FarmBot captures images and stores the resulting files in a centralized location.

In July of 2019, we migrated off of our original file storage solution (Paperclip, now deprecated) and onto the new Rails default, ActiveStorage. This page serves as a continuity document for future developers who work on the file storage system.

Image Hosting Problems and Solutions

We host the app on Heroku. This means that we can’t store the files to disk and it’s a bad idea to upload the images directly to a Heroku-based process.

Instead of uploading directly to the API, we pay for Google Cloud Storage. Devices upload images directly to Google’s servers and we link to the files rather than hosting them ourselves.

Storing images on a third party server brings on additional challenges such as:

  • Providing end-users authorization to upload images (we don’t control the server where images are uploaded)
  • Setting limits on file types (JPEGs only)
  • Setting limits on image upload size
  • Making sure that the API knows which images are in Google Cloud Storage. Every Image resource has an attachment_url. The API must be able to correlate an Image resource (SQL) to a Google Cloud Storage resource (HTTP URL). It must also delete the file from Google Cloud when the SQL row is deleted, etc.

Background Concepts

  • Object: These are stored files, essentially.
  • Bucket: A collection of objects. In our case, it is a collection of every image ever uploaded.
  • Post Object: Not to be confused with the “object” concept noted above. This is a tamper-resistant, cryptographically signed JSON object. It is signed with a secret key that only the server knows about. You can think of it as a “permission slip” issued by the API to a FarmBot device so that the device may use our Cloud Storage bucket at a later time. This object is given to Google Cloud Storage as proof of authorization at the time of upload. The object is not a one-size-fits-all permission scheme. The object may contain restrictions such as max file size, MIME type, expiration date, etc.

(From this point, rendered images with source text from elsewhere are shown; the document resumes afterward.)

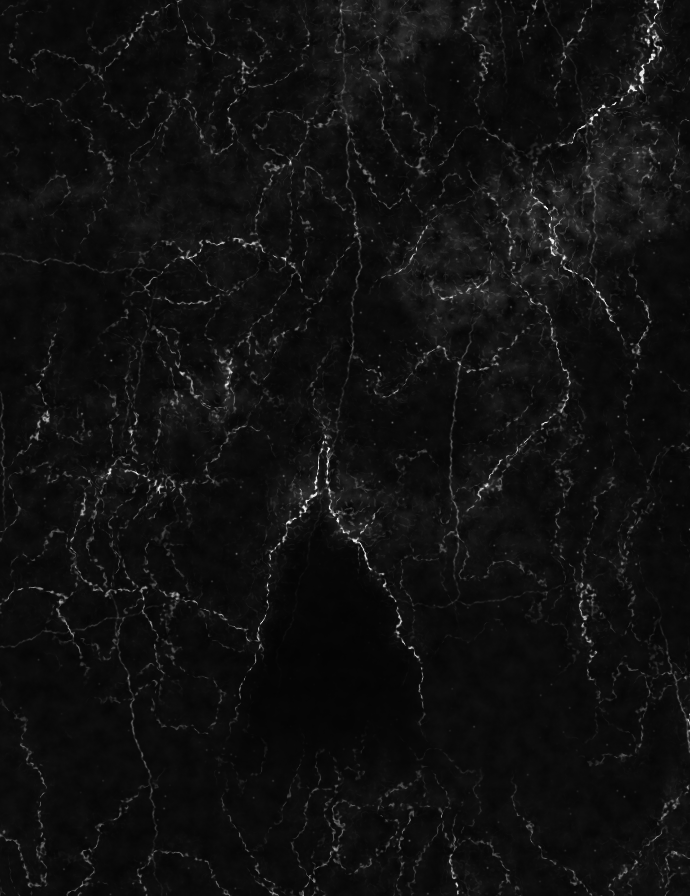
This texture is drawn by a Shadertoy shader. Its source:

```glsl
// Black marble with ragged, broken white veins, lacy haze, faint cracks and dust.
#define BASE_TONE 0.031
#define HAZE_GAIN 0.20
#define VEIN_GAIN 0.95
#define VEIN_WIDTH 0.0014
#define VEIN_SCALE vec2(4.1, 2.5)
#define RAGGEDNESS 0.040
#define LACE_GAIN 0.85
#define CRACK_COUNT 7
#define CRACK_GAIN 0.34
#define DUST_CELLS 150.0
#define DUST_SHARE 0.05
#define WEDGE_APEX vec2(0.365, 0.50)

vec2 hash2(vec2 p) {
    vec3 q = fract(p.xyx * vec3(0.1031, 0.1030, 0.0973));
    q += dot(q, q.yzx + 33.33);
    return fract((q.xx + q.yz) * q.zy);
}

vec2 latticeGradient(vec2 cell) {
    float angle = 6.2832 * hash2(cell).x;
    return vec2(cos(angle), sin(angle));
}

// Gradient noise: value in x, slope in yz
vec3 noise(vec2 p) {
    vec2 i = floor(p), f = p - i;
    vec2 u = f * f * f * (f * (f * 6.0 - 15.0) + 10.0);
    vec2 du = 30.0 * f * f * (f * (f - 2.0) + 1.0);
    vec2 ga = latticeGradient(i), gb = latticeGradient(i + vec2(1, 0));
    vec2 gc = latticeGradient(i + vec2(0, 1)), gd = latticeGradient(i + 1.0);
    float a = dot(ga, f), b = dot(gb, f - vec2(1, 0));
    float c = dot(gc, f - vec2(0, 1)), d = dot(gd, f - 1.0), k = a - b - c + d;
    return vec3(a + u.x * (b - a) + u.y * (c - a) + u.x * u.y * k,
                ga + u.x * (gb - ga) + u.y * (gc - ga) + u.x * u.y * (ga - gb - gc + gd)
                + du * (u.yx * k + vec2(b, c) - a));
}

float fbm(vec2 p) {
    float sum = 0.0;
    for (float amp = 0.6; amp > 0.05; amp *= 0.55) {
        sum += amp * noise(p).x;
        p = mat2(1.6, 1.2, -1.2, 1.6) * p + 7.3;
    }
    return sum;
}

// Displacement that makes smooth contours jagged
vec2 ragged(vec2 p) {
    vec2 shift = vec2(0.0);
    float amp = RAGGEDNESS, freq = 7.0;
    for (int i = 0; i < 6; i++, amp *= 0.57, freq *= 2.1)
        shift += amp * vec2(noise(p * freq + 3.7).x, noise(p * freq + 41.2).x);
    return shift;
}

// Approximate distance to the zero contour of the noise
float veinDistance(vec2 p, vec2 scale, float seed) {
    vec3 n = noise(p * scale + seed);
    return abs(n.x) / max(length(n.yz * scale), 0.5 * scale.y);
}

float stroke(float d, float width) {
    float w = max(width, 0.6 / iResolution.y);
    return exp(-d * d / (w * w));
}

float cracks(vec2 p) {
    float sum = 0.0;
    for (int i = 0; i < CRACK_COUNT; i++) {
        float id = float(i), faint = i % 3 == 2 ? 0.5 : 1.0;
        vec2 h = hash2(vec2(id, 5.0)), q = i % 3 == 2 ? p.yx : p;
        float path = 0.8 * (id + h.x) / float(CRACK_COUNT) + 0.4 * (h.y - 0.5) * (q.y - 0.5)
                   + 0.09 * noise(vec2(q.y * 2.2, id * 7.37)).x
                   + 0.016 * fbm(vec2(q.y * 22.0, id * 3.41));
        float presence = smoothstep(-0.15, 0.35, noise(vec2(q.y * 3.0, id * 5.63 + 9.4)).x);
        sum += faint * presence * stroke(abs(q.x - path), 0.0011);
    }
    return sum;
}

float dust(vec2 p) {
    vec2 cell = floor(p * DUST_CELLS), h = hash2(cell + 17.0);
    vec2 center = (cell + 0.25 + 0.5 * hash2(cell + 71.0)) / DUST_CELLS;
    return step(h.x, DUST_SHARE) * h.y * h.y * h.y * stroke(length(p - center), 0.0011);
}

void mainImage(out vec4 fragColor, in vec2 fragCoord) {
    vec2 p = fragCoord / iResolution.y, q = p + ragged(p), scale = VEIN_SCALE;
    float beads = smoothstep(-0.32, 0.36, noise(p * 200.0).x);
    float cloud = fbm(p * 4.5 + 12.0), grit = fbm(p * 50.0);
    float rich = smoothstep(-0.30, 0.35, noise(p * 2.6 + 5.1).x + 0.4 * (p.x + p.y - 0.9));

    // Calm dark wedge with veined flanks
    float flank = 0.9 * (abs(q.x - WEDGE_APEX.x) - 0.38 * (WEDGE_APEX.y - q.y));
    float calm = max(smoothstep(-0.03, 0.01, flank), smoothstep(0.20, 0.10, p.y));
    float flankFade = smoothstep(0.16, 0.28, p.y);
    float light = flankFade * stroke(abs(flank), VEIN_WIDTH) * beads;
    float nearest = mix(1.0, abs(flank), flankFade), gain = 1.0;

    // Four generations of broken veins, each finer and fainter
    for (int i = 0; i < 4; i++, gain *= 0.70, scale *= 1.7) {
        float seed = 13.7 * float(i) + 4.3, d = veinDistance(q, scale, seed);
        float presence = calm * smoothstep(-0.08, 0.28, noise(p * 4.2 + seed * 2.0).x);
        light += gain * presence * stroke(d, VEIN_WIDTH) * beads;
        nearest = min(nearest, d + 0.06 * (1.0 - presence * sqrt(gain)));
    }

    // Lacy threads, sparkle and haze gathered along the veins
    float halo = exp(-nearest * 50.0), patches = smoothstep(-0.02, 0.32, cloud) * calm * rich;
    float lace = stroke(veinDistance(q, vec2(24.0, 19.0), 8.1), 0.0012)
               + 0.7 * stroke(veinDistance(q, vec2(47.0, 39.0), 2.6), 0.0011);
    float sparkle = smoothstep(0.20, 0.55, noise(p * 190.0 + 31.0).x);
    float gathered = halo * (0.25 + 0.75 * rich) * (0.3 + 0.7 * calm);
    float haze = (0.34 * gathered + 0.42 * patches + 0.06 * calm) * (0.75 + 1.8 * grit);

    float tone = BASE_TONE + 0.016 * cloud + 0.012 * grit - 0.008 * (1.0 - calm);
    tone += HAZE_GAIN * max(haze, 0.0) + VEIN_GAIN * light * (0.8 + 0.3 * rich);
    tone += LACE_GAIN * lace * beads * (gathered * (0.35 + 0.65 * patches) + 0.08 * patches);
    tone += 0.24 * sparkle * (gathered + 0.30 * patches);
    tone += (CRACK_GAIN * cracks(p) * (0.3 + 0.7 * beads) + 0.6 * dust(p) * (0.3 + 0.7 * rich)) * (0.2 + 0.8 * calm);
    fragColor = vec4(vec3(clamp(tone, 0.0, 0.9)), 1.0);
}
```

How Image Uploads Work

  1. FarmBot takes a photo and stores it to disk.
  2. The device makes a POST request to /api/storage_auth, resulting in the creation of a Google Cloud Storage “Post Object” (see JSON example below).
  3. Perform an HTTP multipart POST request to the URL specified on post_object.url. Add an individual form data element to the HTTP request for each key/value pair in post_object.form_data. Don’t forget- file is a placeholder for the binary file data.
  4. Once you finish the first POST request, take the URL ( in this case) and POST it as JSON to the /api/images endpoint. The URL generated will serve as the attachment_url of the Image resource.
  5. After you finish the POST, the server will perform post processing and the image will be available at a new URL.
  6. You can delete the contents of temp1 on the bucket if too much space is being used.
  "verb": "POST",
  "url": "//",
  "form_data": {
    "key": "temp1/62d2273b-0f23-4768-8cfe-846d1bc409d7.jpg",
    "acl": "public-read",
    "Content-Type": "image/jpeg",
    "policy": "eyJle...NDAwMzJdXX0=",
    "signature": "Fw+XN...ODCGpg==",
    "GoogleAccessId": "foo@bar.baz",
  "instructions": "Send a 'from-data' request to the URL provided.Then POST the resulting URL as an 'attachment_url' (json) to api/images/."

Setting Up a New Bucket

  • Create a new keyfile
  • Create a bucket

Step I: Create Credentials

Start on this page

Select “Create credentials”

Select “Service account key”

Create a new service account with a “Storage Admin” role. We want the “JSON” key type.

After clicking “Create”, you will be prompted to download a JSON file. Keep the file secure. Copy/paste this value into the GOOGLE_CLOUD_KEYFILE_JSON ENV variable. The name of this variable is significant. The "google-cloud-storage" gem will specifically look for this ENV, which means you can’t rename it. Now would also be a good time to set the GCS_PROJECT ENV variable.

Step II: Create a GCS Bucket


Pick a (public) name. Select “Multi regional”. Select “Object-level” permissions.

Once that is done, continue to next screen. You must now set the GCS_BUCKET to the name of the bucket. In this case, the bucket name is deleteme123.

The next step is to make the bucket publicly readable, otherwise, users will got 401 errors when attempting to download images.

Navigate to the “Permissions” tab of the “bucket details” page.

Click “Add Member.

Add “Storage Object Viewer” permission to user “allUsers”.

You will also need to add the previously-created service account to this bucket as an admin.